**Your objective**
Below is a listing. Copy each line of it that holds the word "body".

**Extracted information**
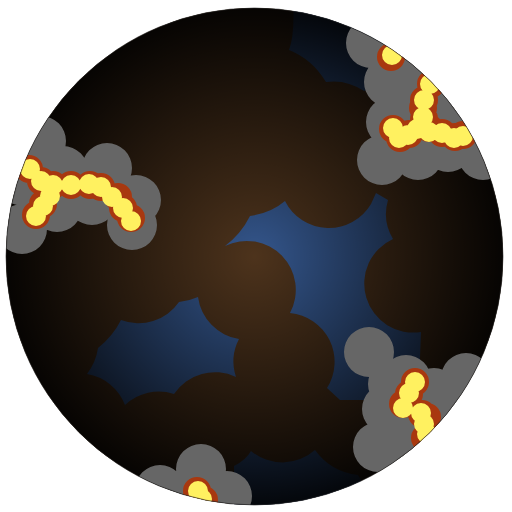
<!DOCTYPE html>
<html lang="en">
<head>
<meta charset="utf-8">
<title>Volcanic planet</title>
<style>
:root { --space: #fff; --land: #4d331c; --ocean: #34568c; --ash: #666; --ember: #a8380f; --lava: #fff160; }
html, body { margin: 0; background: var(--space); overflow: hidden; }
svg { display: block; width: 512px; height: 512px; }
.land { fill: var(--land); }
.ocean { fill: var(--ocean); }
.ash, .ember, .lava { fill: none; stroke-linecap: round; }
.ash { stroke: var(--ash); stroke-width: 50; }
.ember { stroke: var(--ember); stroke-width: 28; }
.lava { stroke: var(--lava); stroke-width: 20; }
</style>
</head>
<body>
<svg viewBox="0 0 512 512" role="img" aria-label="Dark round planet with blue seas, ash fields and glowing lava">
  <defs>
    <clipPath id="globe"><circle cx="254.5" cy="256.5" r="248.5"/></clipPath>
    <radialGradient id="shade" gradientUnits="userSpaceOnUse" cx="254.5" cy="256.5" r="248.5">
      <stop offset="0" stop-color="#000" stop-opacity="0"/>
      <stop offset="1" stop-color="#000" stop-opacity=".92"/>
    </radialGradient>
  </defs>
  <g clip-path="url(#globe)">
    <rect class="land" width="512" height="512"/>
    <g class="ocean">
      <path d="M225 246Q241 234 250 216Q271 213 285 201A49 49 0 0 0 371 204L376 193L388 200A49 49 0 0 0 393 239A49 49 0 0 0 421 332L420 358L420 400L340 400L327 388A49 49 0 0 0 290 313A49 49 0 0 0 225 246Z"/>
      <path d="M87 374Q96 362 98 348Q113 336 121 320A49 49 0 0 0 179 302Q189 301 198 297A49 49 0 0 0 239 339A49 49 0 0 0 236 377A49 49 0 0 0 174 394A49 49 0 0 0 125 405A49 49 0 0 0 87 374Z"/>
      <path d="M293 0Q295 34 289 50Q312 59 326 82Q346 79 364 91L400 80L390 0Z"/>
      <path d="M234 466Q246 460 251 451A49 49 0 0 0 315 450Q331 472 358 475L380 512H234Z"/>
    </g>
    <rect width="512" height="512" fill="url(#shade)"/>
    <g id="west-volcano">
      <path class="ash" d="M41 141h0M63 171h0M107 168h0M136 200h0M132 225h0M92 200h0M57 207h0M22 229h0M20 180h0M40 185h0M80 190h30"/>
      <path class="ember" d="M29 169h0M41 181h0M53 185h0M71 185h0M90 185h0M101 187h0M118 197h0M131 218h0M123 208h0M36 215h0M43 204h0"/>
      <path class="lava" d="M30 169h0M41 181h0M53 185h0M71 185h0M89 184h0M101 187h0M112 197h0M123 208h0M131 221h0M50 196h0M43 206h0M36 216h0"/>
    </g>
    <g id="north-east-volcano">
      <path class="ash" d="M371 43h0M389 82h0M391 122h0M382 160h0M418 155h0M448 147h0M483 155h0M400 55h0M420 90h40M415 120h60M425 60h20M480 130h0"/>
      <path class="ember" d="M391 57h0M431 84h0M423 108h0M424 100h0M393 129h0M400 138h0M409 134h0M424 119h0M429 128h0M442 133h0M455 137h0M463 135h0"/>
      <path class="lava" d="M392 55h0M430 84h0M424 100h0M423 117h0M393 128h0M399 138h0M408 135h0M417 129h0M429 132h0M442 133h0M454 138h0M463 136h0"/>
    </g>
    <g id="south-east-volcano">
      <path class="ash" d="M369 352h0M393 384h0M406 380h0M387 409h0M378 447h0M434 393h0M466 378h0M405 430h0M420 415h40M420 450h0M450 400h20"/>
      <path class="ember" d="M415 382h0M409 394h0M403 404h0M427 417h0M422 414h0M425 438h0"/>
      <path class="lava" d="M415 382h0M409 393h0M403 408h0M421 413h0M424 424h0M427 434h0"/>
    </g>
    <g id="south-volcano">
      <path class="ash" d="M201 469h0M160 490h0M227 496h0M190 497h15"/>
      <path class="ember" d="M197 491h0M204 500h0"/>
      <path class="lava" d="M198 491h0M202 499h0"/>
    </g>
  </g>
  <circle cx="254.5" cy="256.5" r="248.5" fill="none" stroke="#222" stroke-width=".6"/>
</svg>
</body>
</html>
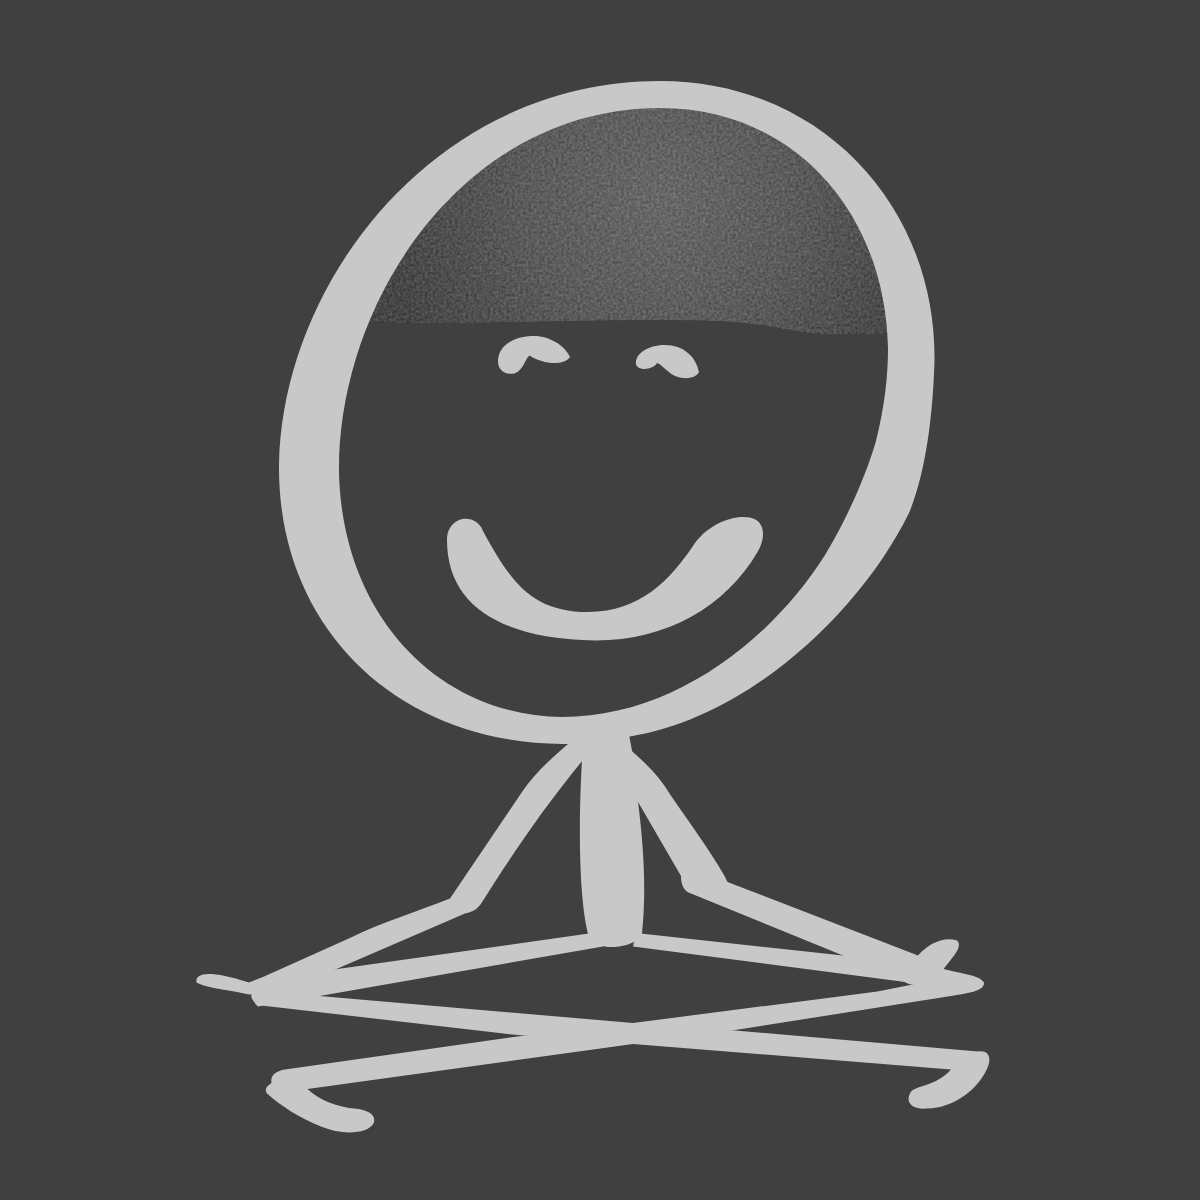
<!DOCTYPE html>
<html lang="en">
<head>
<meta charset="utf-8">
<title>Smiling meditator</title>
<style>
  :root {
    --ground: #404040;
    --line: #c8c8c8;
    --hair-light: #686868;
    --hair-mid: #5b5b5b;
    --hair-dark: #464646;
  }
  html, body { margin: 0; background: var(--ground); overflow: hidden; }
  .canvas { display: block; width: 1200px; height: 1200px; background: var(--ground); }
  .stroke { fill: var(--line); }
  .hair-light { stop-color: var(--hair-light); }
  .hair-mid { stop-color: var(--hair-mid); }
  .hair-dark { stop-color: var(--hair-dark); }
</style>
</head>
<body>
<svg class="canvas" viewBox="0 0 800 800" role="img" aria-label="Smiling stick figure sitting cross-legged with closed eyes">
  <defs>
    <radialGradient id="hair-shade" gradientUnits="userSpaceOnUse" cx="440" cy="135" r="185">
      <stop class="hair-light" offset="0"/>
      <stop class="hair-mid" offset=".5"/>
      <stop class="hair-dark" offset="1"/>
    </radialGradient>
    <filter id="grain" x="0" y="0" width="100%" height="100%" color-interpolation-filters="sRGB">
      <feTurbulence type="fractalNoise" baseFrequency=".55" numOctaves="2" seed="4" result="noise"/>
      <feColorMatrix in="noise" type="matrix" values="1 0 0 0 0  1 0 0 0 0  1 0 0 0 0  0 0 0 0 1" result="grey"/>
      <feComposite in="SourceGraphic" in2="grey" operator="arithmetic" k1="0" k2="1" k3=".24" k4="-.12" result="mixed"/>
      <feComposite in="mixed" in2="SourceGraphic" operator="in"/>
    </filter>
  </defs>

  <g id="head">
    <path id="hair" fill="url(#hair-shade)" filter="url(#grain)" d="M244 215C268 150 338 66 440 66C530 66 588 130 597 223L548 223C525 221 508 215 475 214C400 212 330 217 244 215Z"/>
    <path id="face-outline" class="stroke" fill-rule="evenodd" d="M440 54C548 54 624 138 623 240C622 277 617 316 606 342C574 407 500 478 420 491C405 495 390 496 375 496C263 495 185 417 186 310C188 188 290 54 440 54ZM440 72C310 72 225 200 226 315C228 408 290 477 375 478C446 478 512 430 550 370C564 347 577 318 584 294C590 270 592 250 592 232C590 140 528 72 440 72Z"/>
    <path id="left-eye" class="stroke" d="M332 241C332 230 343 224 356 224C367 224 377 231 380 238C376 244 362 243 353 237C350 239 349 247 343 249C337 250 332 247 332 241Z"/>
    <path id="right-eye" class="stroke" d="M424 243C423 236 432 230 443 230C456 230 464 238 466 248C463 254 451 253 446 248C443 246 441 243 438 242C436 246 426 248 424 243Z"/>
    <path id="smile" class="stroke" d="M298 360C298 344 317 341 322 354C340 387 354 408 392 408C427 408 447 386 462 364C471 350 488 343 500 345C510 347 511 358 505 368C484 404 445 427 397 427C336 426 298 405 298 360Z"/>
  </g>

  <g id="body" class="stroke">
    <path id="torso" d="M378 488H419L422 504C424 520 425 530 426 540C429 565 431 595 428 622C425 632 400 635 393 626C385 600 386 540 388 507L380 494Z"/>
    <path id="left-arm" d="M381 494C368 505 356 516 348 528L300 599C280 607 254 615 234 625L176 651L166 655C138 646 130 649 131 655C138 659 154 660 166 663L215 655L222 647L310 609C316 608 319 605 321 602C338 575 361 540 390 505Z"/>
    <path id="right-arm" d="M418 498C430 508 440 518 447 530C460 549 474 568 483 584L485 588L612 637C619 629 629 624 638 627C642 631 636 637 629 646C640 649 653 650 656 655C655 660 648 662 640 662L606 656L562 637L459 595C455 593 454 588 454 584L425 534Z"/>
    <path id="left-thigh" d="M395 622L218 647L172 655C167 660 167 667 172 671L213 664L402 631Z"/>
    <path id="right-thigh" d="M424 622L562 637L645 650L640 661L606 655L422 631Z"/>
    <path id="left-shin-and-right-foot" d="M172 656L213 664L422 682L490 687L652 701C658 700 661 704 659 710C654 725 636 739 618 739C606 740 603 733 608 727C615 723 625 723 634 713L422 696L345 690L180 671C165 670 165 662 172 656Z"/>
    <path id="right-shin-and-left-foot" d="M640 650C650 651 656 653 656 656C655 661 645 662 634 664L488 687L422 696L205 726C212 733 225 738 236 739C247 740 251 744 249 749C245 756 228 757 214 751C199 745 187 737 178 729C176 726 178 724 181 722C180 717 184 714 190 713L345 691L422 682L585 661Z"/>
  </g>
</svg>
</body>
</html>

**Result below**
html, body { margin: 0; background: var(--space); overflow: hidden; }
<body>
</body>
  html, body { margin: 0; background: var(--ground); overflow: hidden; }
<body>
  <g id="body" class="stroke">
</body>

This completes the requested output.